- Family history: If a member of your family has a history of glaucoma you are significantly more likely to develop the disease yourself.
- Age: Your chances of developing glaucoma increase over the age of 60.
- Eye injuries: Severe ocular trauma, such as being hit in the eye, can cause the eye’s internal pressure to spike. This significant increase in pressure can occur immediately or even several weeks to months later. Even after your injury has healed your intraocular pressure may become elevated, so your optometrist may recommend frequent visits following an eye injury.
- Thin corneas and optic nerve sensitivity: Your physiology and optical anatomy may put you at risk for developing glaucoma.
- Select medical conditions: High blood pressure, heart disease, and diabetes may increase your risk of developing glaucoma.
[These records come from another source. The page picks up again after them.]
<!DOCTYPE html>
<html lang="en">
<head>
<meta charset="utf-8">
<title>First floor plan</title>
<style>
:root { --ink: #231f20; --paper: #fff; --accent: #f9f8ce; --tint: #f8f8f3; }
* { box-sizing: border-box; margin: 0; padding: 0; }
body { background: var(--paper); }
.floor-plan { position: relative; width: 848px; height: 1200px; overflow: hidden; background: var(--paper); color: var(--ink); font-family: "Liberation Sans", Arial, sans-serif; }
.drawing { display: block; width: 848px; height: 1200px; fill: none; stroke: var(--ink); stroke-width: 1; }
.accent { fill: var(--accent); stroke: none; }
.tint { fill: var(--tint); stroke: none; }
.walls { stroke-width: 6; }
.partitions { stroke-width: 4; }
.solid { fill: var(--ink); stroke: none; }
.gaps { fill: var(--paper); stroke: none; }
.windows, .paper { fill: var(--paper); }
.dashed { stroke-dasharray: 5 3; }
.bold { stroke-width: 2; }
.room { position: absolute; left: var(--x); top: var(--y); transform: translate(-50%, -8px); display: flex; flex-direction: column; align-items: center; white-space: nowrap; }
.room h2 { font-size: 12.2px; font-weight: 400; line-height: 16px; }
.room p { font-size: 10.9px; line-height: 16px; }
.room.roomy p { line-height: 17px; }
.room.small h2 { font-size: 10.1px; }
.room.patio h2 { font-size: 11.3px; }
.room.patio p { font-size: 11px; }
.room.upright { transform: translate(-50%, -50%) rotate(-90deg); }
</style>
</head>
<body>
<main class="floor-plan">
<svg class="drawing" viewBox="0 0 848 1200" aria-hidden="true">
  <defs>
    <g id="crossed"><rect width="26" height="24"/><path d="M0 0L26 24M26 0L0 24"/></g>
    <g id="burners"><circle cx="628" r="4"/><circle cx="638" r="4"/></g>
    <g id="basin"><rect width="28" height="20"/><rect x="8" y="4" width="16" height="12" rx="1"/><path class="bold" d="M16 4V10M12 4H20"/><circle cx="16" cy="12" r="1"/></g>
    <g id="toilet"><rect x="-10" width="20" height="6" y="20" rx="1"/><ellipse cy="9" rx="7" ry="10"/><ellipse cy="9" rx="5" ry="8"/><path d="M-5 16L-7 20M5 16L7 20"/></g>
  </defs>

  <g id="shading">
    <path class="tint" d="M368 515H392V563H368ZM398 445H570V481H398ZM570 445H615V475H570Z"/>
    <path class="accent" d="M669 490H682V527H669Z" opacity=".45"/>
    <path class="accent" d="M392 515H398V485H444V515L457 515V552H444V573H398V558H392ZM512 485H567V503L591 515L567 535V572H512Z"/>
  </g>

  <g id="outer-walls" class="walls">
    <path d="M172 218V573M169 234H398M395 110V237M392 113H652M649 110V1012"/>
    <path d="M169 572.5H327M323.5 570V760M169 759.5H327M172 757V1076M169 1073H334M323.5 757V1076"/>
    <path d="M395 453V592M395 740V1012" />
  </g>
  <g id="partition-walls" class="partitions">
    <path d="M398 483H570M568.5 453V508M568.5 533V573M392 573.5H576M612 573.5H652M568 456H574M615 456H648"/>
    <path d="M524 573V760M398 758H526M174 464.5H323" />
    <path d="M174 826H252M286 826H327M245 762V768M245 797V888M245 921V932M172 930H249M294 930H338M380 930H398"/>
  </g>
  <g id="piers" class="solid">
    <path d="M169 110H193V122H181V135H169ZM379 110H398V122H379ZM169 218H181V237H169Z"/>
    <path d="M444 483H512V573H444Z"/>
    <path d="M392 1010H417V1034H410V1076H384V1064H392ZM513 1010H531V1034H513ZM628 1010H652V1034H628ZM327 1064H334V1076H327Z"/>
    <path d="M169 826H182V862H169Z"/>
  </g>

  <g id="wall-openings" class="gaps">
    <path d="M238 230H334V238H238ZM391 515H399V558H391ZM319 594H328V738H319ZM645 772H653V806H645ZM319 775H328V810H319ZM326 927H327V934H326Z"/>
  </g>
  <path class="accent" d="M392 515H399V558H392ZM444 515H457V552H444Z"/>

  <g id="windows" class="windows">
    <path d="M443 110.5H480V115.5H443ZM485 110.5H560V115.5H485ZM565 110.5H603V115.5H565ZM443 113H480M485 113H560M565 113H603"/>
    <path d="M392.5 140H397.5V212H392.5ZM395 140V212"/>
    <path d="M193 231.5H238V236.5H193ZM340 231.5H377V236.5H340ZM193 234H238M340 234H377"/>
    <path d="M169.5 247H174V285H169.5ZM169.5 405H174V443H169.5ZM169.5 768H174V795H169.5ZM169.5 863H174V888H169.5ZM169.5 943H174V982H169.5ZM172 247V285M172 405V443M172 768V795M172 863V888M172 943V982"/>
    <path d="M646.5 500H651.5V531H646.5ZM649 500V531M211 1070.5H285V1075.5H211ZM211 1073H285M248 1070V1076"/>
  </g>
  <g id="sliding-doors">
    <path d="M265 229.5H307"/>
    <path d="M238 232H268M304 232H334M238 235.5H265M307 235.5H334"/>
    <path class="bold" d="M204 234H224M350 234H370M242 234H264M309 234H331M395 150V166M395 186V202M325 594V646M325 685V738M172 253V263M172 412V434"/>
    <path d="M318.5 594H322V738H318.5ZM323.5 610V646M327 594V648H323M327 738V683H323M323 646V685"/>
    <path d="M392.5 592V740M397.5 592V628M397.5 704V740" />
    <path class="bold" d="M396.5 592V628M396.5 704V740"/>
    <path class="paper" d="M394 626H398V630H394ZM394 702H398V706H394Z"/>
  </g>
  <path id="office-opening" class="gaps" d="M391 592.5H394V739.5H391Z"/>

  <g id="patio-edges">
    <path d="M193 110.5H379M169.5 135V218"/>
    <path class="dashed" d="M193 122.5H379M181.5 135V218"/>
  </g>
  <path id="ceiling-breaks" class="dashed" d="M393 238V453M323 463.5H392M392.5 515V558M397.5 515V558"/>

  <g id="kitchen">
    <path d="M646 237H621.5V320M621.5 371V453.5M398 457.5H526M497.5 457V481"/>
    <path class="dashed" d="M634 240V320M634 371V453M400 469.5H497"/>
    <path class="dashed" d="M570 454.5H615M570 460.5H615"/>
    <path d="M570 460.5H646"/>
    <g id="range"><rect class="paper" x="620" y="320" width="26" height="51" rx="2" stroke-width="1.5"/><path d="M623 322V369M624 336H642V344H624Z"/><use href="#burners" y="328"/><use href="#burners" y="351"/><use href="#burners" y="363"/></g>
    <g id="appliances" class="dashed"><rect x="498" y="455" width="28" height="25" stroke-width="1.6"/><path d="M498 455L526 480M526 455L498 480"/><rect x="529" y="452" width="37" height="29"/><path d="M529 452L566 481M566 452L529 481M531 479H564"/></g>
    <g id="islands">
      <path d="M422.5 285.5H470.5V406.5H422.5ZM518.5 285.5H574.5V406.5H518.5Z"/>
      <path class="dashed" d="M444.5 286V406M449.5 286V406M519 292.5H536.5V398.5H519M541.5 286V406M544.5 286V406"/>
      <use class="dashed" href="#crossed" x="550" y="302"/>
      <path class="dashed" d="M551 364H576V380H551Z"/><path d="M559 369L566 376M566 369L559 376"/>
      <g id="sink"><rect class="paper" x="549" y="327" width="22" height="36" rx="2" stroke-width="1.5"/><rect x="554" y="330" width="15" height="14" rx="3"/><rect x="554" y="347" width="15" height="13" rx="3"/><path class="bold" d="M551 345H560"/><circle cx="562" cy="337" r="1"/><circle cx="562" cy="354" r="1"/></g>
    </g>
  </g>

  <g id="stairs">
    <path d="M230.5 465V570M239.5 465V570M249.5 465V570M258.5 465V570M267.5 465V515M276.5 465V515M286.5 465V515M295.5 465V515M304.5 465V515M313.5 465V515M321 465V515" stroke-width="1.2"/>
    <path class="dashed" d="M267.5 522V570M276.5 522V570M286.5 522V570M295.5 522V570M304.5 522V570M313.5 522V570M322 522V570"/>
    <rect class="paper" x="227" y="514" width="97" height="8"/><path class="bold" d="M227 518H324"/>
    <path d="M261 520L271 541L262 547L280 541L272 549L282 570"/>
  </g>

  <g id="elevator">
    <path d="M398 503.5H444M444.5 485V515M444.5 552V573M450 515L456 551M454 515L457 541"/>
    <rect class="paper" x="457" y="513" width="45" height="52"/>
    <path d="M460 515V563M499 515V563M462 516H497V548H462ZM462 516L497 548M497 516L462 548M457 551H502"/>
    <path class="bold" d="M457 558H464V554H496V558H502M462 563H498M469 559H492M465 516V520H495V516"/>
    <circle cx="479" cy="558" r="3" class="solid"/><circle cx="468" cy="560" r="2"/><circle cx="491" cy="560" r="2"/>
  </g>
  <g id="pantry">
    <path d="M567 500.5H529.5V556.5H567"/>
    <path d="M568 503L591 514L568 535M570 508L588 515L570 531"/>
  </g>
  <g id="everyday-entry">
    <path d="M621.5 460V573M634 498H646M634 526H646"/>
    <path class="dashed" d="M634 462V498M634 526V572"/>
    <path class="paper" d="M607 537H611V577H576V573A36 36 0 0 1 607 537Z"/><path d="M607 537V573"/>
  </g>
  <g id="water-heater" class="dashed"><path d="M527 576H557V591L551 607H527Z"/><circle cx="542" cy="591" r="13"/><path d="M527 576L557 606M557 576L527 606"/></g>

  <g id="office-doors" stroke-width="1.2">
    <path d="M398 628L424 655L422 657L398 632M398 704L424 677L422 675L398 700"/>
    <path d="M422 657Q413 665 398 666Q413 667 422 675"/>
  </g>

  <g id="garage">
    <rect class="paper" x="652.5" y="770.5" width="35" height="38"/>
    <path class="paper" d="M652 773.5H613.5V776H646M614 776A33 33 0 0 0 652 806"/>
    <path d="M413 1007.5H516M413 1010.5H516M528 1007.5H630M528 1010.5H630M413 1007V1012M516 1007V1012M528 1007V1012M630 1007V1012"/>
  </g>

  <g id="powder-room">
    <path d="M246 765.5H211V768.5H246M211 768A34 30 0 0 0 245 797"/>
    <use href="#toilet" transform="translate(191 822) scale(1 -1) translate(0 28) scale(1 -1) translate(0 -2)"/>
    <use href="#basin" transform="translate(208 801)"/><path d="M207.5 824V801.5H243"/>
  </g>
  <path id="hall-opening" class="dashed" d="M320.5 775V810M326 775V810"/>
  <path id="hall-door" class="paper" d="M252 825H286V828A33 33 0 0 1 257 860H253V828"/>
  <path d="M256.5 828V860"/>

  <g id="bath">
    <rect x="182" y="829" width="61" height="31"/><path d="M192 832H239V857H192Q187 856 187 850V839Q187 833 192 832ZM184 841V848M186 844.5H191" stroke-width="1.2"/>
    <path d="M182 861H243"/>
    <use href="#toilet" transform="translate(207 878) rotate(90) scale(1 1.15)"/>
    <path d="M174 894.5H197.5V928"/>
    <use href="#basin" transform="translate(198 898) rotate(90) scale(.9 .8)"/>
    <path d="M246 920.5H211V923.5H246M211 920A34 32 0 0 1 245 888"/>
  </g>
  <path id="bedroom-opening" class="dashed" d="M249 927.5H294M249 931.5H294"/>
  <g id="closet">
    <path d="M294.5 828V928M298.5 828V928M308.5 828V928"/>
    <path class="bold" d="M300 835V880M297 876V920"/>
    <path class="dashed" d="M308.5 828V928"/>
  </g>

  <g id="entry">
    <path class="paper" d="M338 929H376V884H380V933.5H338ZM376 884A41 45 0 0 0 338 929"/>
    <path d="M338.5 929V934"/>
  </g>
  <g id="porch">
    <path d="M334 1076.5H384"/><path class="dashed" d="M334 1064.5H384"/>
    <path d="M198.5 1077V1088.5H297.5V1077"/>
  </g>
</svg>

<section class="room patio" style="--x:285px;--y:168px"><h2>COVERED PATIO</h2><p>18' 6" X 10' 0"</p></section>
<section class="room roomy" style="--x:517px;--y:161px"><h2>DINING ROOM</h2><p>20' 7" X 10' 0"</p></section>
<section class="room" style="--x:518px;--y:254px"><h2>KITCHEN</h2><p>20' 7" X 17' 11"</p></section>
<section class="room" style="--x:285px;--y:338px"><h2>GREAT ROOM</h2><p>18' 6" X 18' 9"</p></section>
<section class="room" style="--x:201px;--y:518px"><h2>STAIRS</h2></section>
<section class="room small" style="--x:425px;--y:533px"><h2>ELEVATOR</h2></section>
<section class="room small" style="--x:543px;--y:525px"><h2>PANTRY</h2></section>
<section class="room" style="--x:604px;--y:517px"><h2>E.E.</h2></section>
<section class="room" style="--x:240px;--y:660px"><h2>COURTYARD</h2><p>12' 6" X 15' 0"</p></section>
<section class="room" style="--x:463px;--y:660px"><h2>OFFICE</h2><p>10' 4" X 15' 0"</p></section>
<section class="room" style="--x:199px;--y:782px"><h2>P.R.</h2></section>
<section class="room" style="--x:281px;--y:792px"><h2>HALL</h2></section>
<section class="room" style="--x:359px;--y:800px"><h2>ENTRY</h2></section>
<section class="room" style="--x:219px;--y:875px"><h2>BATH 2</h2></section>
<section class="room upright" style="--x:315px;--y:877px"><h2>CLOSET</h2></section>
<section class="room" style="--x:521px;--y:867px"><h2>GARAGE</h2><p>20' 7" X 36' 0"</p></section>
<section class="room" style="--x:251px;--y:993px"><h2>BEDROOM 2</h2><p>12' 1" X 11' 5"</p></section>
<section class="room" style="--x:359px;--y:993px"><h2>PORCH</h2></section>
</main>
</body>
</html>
- Corticosteroid use: Individuals that use corticosteroids, either systemic or ocular (including cortisone, hydrocortisone, and prednisone) for extended periods of time may be more likely to develop glaucoma.
Glaucoma is treatable, but early detection is critical. That is why every comprehensive eye exam includes glaucoma testing. To help us detect glaucoma, OPMT Vision Centers use applanation tonometry to assess your intraocular pressure. This test involves gently pressing a tiny, flat tipped probe against your cornea to measure the amount of resistance.
Untreated dry eye disease can lead to corneal damage. For more information about dry eyes, including symptoms, causes, and treatments available, please visit our Dry Eye Therapy page.
Age-Related Macular Degeneration
According to the American Optometric Association, age-related macular degeneration (AMD) is the leading cause of severe vision loss in adults over 50 years old. The Center for Disease Control and Prevention projects that by 2050 nearly 88 million Americans will suffer from AMD.
AMD occurs when the macula, the small portion of the retina responsible for detailed vision and color perception, degenerates over time. As this condition worsens, your central vision is slowly lost.
There are two forms of AMD:
- Dry AMD: Dry AMD is the most common form of AMD, and occurs when drusen (lipid deposits) accumulate under the macula. This accumulation inhibits the macula’s ability to work properly, and can result in gradual, permanent vision loss. There is no cure for dry AMD. However, studies suggest that dry AMD’s progression may be slowed by consuming nutritional supplements, such as vitamin C, vitamin E, lutein, zeaxanthin, and zinc.
- Wet AMD: Wet AMD is less common than dry AMD, but there are treatments available to slow its progression and prevent further vision loss. Some treatments, if started soon enough, may actually allow you to recover some vision. Wet AMD is treated using intravitreal injections.
AMD can be detected using a comprehensive eye exam.
Keratoconus is a progressive eye disease that causes the cornea, which is typically round, to thin and bulge outwards, in a cone shape. The cone-like cornea bends light entering the eye irregularly, causing distorted vision.
New research suggests that keratoconus, which occurs when the corneal tissue becomes weakened, may be caused by an imbalance in corneal enzymes, making it more susceptible to oxidative damage.
Your chances of developing keratoconus depend heavily on your family history, but overexposure to UV light, excessive eye rubbing, chronic eye irritation, and the use of poorly fitted contact lenses all increase your chances of developing keratoconus.
Diabetic retinopathy is an umbrella term that covers a set of conditions that are commonly caused by diabetes. These conditions include non proliferative retinopathy, proliferative retinopathy, and diabetic macular edema.
For more information about diabetic retinopathy, and the effect diabetes can have on your ocular health and quality of vision, please visit our Diabetic Eye Exams page. Individuals with diabetes are more susceptible to eye and vision problems, and should have a Diabetic Eye Exam at least once per year.
Comprehensive eye exams play a critical role in the early detection, diagnosis, and treatment of eye diseases. Untreated eye diseases can lead to permanent vision loss and even blindness. Do not put your vision at risk. Schedule your next appointment today.